Jay Bhattacharya on Uncommon Knowledge
Hoover’s Peter Robinson does an excellent job of interviewing Stanford’s Jay Bhattacharya on various aspects of the COVID pandemic and lockdown.
I recommend the whole thing: it’s all informative, especially for those who might have forgotten what facts about the pandemic “we” were pretty sure of when.
I want to highlight two things.
First, something Jay said that I don’t quite understand. At about the 3o:00 point, Jay states that the fact that child abuse figures fell is not evidence that child abuse fell. He points out that one of the main ways we know that child abuse occurs is that it is noted at schools and schools, of course, particularly government ones, were shut down.
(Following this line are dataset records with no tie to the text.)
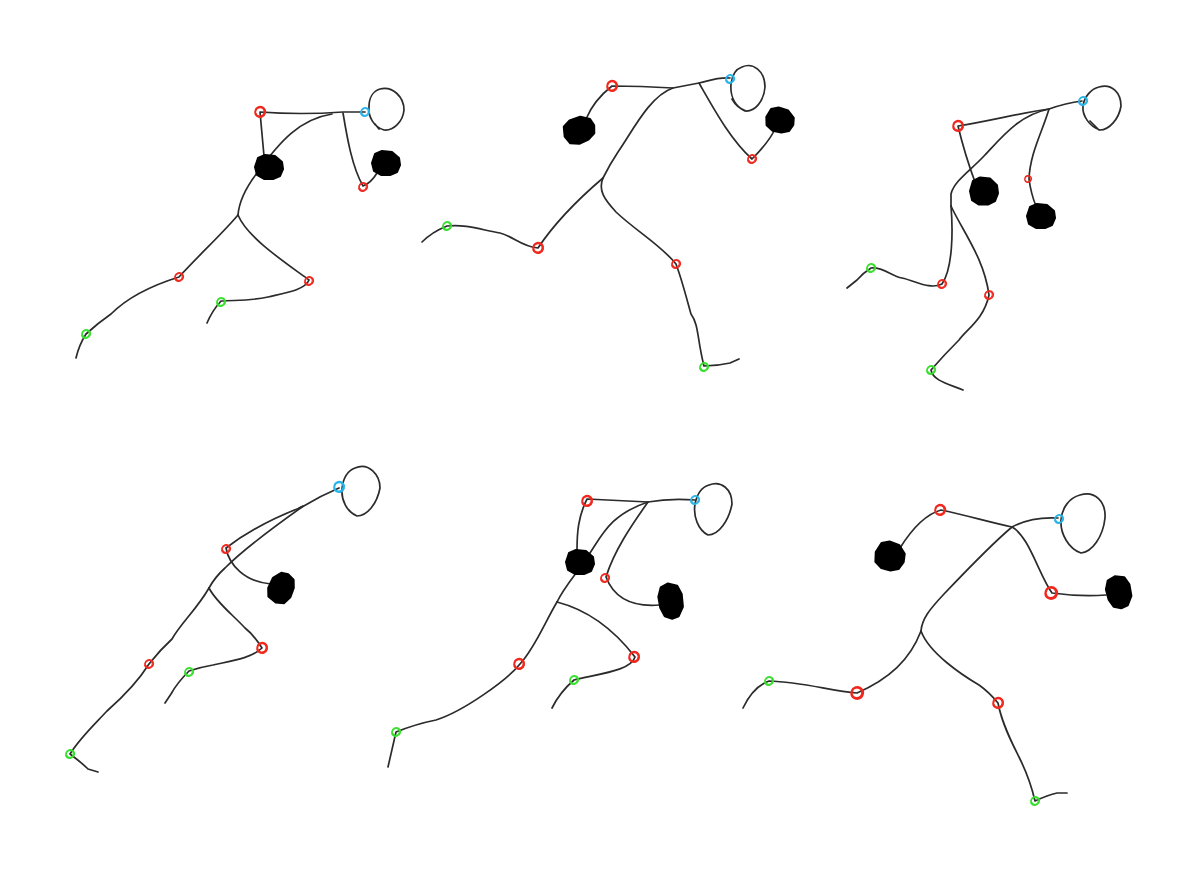
<!DOCTYPE html>
<html lang="en">
<head>
<meta charset="utf-8">
<title>Running stick figure poses</title>
<style>
:root { --paper: #fff; --ink: #2b2b2b; --hand: #000; --joint: #f0281e; --ankle: #35e02a; --neck: #27b4ea; }
html, body { margin: 0; background: var(--paper); overflow: hidden; }
svg { display: block; width: 1200px; height: 872px; }
.limbs, .head { fill: none; stroke: var(--ink); stroke-width: 1.7; stroke-linecap: round; stroke-linejoin: round; }
.hand { fill: var(--hand); }
.joint { color: var(--joint); }
.ankle { color: var(--ankle); }
.neck { color: var(--neck); }
</style>
</head>
<body>
<svg viewBox="0 0 1200 872" role="img" aria-label="Six running poses of a stick figure with marked joints">
<defs>
  <g id="ring" fill="none" stroke="currentColor">
    <path stroke-width="2" d="M-1-5C3-6 6-2 5 1C4 5 0 6-3 4C-6 2-5-4-1-5Z"/>
    <path stroke-width="1.2" d="M-4-3C0-6 5-4 4 1C3 5-4 5-4 1"/>
  </g>
  <g id="dot" fill="none" stroke="currentColor">
    <path stroke-width="1.8" d="M-1-4C3-5 5-1 4 1C3 4-1 5-3 3C-5 1-4-3-1-4Z"/>
    <path stroke-width="1" d="M-3-2C0-5 4-3 3 1C2 4-3 4-3 1"/>
  </g>
  <path id="fist" d="M-11-9L-4-12L6-11L13-5L14 2L11 9L4 12L-5 12L-12 8L-14 0Z" stroke="#000" stroke-width="2" stroke-linejoin="round"/>
</defs>

<g id="pose-1">
  <g class="limbs">
    <path d="M365 112L343 112Q300 115 260 112L264 156"/>
    <path d="M332 114C300 119 280 141 257 173C244 190 239 202 238 215"/>
    <path d="M343 113C347 137 352 167 363 186Q371 183 377 173"/>
    <path d="M238 215C222 234 199 255 179 277C150 286 126 299 111 314Q98 323 86 334Q79 345 76 358"/>
    <path d="M238 215C247 237 283 261 309 280C305 290 285 293 268 297C250 301 238 300 221 301Q212 311 207 323"/>
  </g>
  <path class="head" d="M380 89C393 86 404 97 404 110C403 122 393 131 384 130C374 127 368 117 369 107C369 98 373 91 380 89M375 124L379 129"/>
  <use class="hand" href="#fist" x="269" y="167"/>
  <use class="hand" href="#fist" x="386" y="163"/>
  <use class="joint" href="#ring" x="260" y="112"/>
  <use class="joint" href="#dot" x="363" y="187"/>
  <use class="joint" href="#dot" x="179" y="277"/>
  <use class="joint" href="#dot" x="309" y="281"/>
  <use class="ankle" href="#dot" x="86" y="334"/>
  <use class="ankle" href="#dot" x="221" y="302"/>
  <use class="neck" href="#dot" x="365" y="112"/>
</g>

<g id="pose-2">
  <g class="limbs">
    <path d="M730 78C718 77 708 81 699 83L673 88Q640 86 612 86Q594 100 586 119"/>
    <path d="M673 88C649 96 631 134 618 152Q610 164 603 178"/>
    <path d="M699 83C714 109 730 139 752 159Q769 142 775 129"/>
    <path d="M603 178C576 201 552 227 538 248C522 247 513 236 500 233C482 230 466 224 447 226Q432 232 422 242"/>
    <path d="M603 178C598 190 604 199 616 212C636 231 661 245 676 264C682 280 687 300 691 314C699 325 697 339 704 366Q717 366 730 363L739 359"/>
  </g>
  <path class="head" d="M742 67C753 62 765 71 765 87C764 101 755 112 745 111C735 106 730 96 731 84C732 75 736 69 742 67M732 99Q737 108 746 111"/>
  <use class="hand" href="#fist" transform="translate(579 130) rotate(-25) scale(1.12 1.05)"/>
  <use class="hand" href="#fist" transform="translate(780 120) rotate(12)"/>
  <use class="joint" href="#ring" x="612" y="86"/>
  <use class="joint" href="#dot" x="752" y="159"/>
  <use class="joint" href="#ring" x="538" y="248"/>
  <use class="joint" href="#dot" x="676" y="264"/>
  <use class="ankle" href="#dot" x="447" y="226"/>
  <use class="ankle" href="#dot" x="704" y="367"/>
  <use class="neck" href="#dot" x="730" y="79"/>
</g>

<g id="pose-3">
  <g class="limbs">
    <path d="M1082 101Q1066 103 1049 109C1020 113 990 121 958 126Q965 155 975 182"/>
    <path d="M1049 109C1019 115 1002 137 984 156C971 170 954 181 951 194L951 206"/>
    <path d="M1049 109C1043 130 1030 153 1029 179Q1031 194 1036 206"/>
    <path d="M951 206C953 230 953 268 942 284C930 290 916 281 902 278C891 276 884 267 871 268Q863 273 857 280L847 288"/>
    <path d="M951 206C963 232 984 258 989 295C984 319 967 329 959 340Q944 355 931 370C933 381 949 384 963 390"/>
  </g>
  <path class="head" d="M1099 87C1112 83 1121 93 1121 106C1119 119 1109 130 1100 130C1090 127 1082 116 1083 106C1084 97 1091 89 1099 87M1090 121L1099 130"/>
  <use class="hand" href="#fist" transform="translate(984 191) scale(1 1.12)"/>
  <use class="hand" href="#fist" x="1041" y="216"/>
  <use class="joint" href="#ring" x="958" y="126"/>
  <use class="joint" href="#dot" transform="translate(1028 179) scale(.8)"/>
  <use class="joint" href="#dot" x="942" y="284"/>
  <use class="joint" href="#dot" x="989" y="295"/>
  <use class="ankle" href="#dot" x="871" y="268"/>
  <use class="ankle" href="#dot" x="931" y="370"/>
  <use class="neck" href="#dot" x="1083" y="101"/>
</g>

<g id="pose-4">
  <g class="limbs">
    <path d="M339 488Q320 496 302 507C276 517 248 531 226 548C229 565 245 582 271 584"/>
    <path d="M302 507C278 524 241 552 225 568Q215 577 209 588"/>
    <path d="M209 588C197 609 181 623 172 639Q160 650 149 664C139 680 124 696 107 711C93 726 80 738 70 754Q82 763 88 769L98 772"/>
    <path d="M209 588C216 602 232 614 245 628Q254 635 262 648C252 658 231 661 213 665Q201 667 189 671Q177 683 171 694L165 703"/>
  </g>
  <path class="limbs" stroke-width="3" d="M299 508L303 506"/>
  <path class="head" d="M355 468C369 462 380 475 380 488C377 504 367 516 357 516C347 512 341 500 342 489C343 479 347 471 355 468"/>
  <use class="hand" href="#fist" transform="translate(281 588) rotate(-70) scale(1.1 1)"/>
  <use class="joint" href="#dot" x="226" y="549"/>
  <use class="joint" href="#dot" x="149" y="664"/>
  <use class="joint" href="#ring" x="262" y="648"/>
  <use class="ankle" href="#dot" x="70" y="754"/>
  <use class="ankle" href="#dot" x="189" y="672"/>
  <use class="neck" href="#ring" x="339" y="487"/>
</g>

<g id="pose-5">
  <g class="limbs">
    <path d="M695 500Q670 498 648 502L587 499C578 517 577 533 577 551"/>
    <path d="M648 502C612 514 603 533 590 553C579 571 565 585 557 602"/>
    <path d="M648 502C631 526 614 551 606 577C614 598 633 607 659 605"/>
    <path d="M557 602C545 622 535 648 520 664C507 680 464 711 436 720Q416 724 396 732L388 767"/>
    <path d="M557 602C588 610 615 631 635 657C631 670 604 673 574 680Q560 692 552 708"/>
  </g>
  <path class="head" d="M709 485C721 480 732 489 732 504C729 520 719 535 708 535C698 530 693 516 695 504C697 494 702 487 709 485"/>
  <use class="hand" href="#fist" x="580" y="562"/>
  <use class="hand" href="#fist" transform="translate(671 601) rotate(80) scale(1.25 .98)"/>
  <use class="joint" href="#ring" x="587" y="501"/>
  <use class="joint" href="#dot" x="605" y="578"/>
  <use class="joint" href="#ring" x="519" y="664"/>
  <use class="joint" href="#ring" x="634" y="657"/>
  <use class="ankle" href="#dot" x="396" y="732"/>
  <use class="ankle" href="#dot" x="574" y="680"/>
  <use class="neck" href="#dot" x="695" y="500"/>
</g>

<g id="pose-6">
  <g class="limbs">
    <path d="M1058 518C1041 517 1025 520 1012 527C989 522 965 515 941 510C923 515 910 532 900 548"/>
    <path d="M1012 527C994 542 964 573 944 594C929 610 922 619 921 631"/>
    <path d="M1012 527C1029 536 1039 575 1052 593Q1081 597 1106 595"/>
    <path d="M921 631C910 660 889 679 857 693C831 691 803 682 769 681Q753 687 743 708"/>
    <path d="M921 631C929 653 962 675 979 685Q989 692 998 703C1002 724 1012 743 1019 757Q1030 779 1035 801Q1048 795 1057 793L1067 793"/>
  </g>
  <path class="head" d="M1080 495C1095 490 1106 502 1105 518C1103 537 1092 552 1081 553C1069 549 1060 534 1061 520C1062 508 1069 498 1080 495"/>
  <use class="hand" href="#fist" transform="translate(890 556) rotate(15) scale(1.05 1.15)"/>
  <use class="hand" href="#fist" transform="translate(1119 592) rotate(75) scale(1.15 1)"/>
  <use class="joint" href="#ring" x="940" y="510"/>
  <use class="joint" href="#ring" transform="translate(1051 593) scale(1.15)"/>
  <use class="joint" href="#ring" transform="translate(857 693) scale(1.15)"/>
  <use class="joint" href="#ring" x="998" y="703"/>
  <use class="ankle" href="#dot" x="769" y="681"/>
  <use class="ankle" href="#dot" x="1035" y="801"/>
  <use class="neck" href="#dot" x="1059" y="519"/>
</g>
</svg>
</body>
</html>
Then Jay goes on to say we had a huge increase in child abuse, unmeasured, that was not dealt with.
My question: If it was unmeasured, how do we know it happened? I see his theoretical point: that when child abuse is not reported, the cost of engaging in it falls, and so more of it is engaged in. That’s the law of demand. But I don’t see how Jay can know it was a huge increase, as opposed to, say, a small increase.
Second, deaths from COVID in Florida, which had less drastic and shorter-lived lockdowns and California, which had extensive, long-lasting lockdowns. At about the 48:00 point, Jay points out that 85-year-olds have had a lower incidence of death from Covid in Florida than in California; 75 to 84-year-olds, ditto; 65 to 74-year-olds, ditto.
Again, watch the whole thing.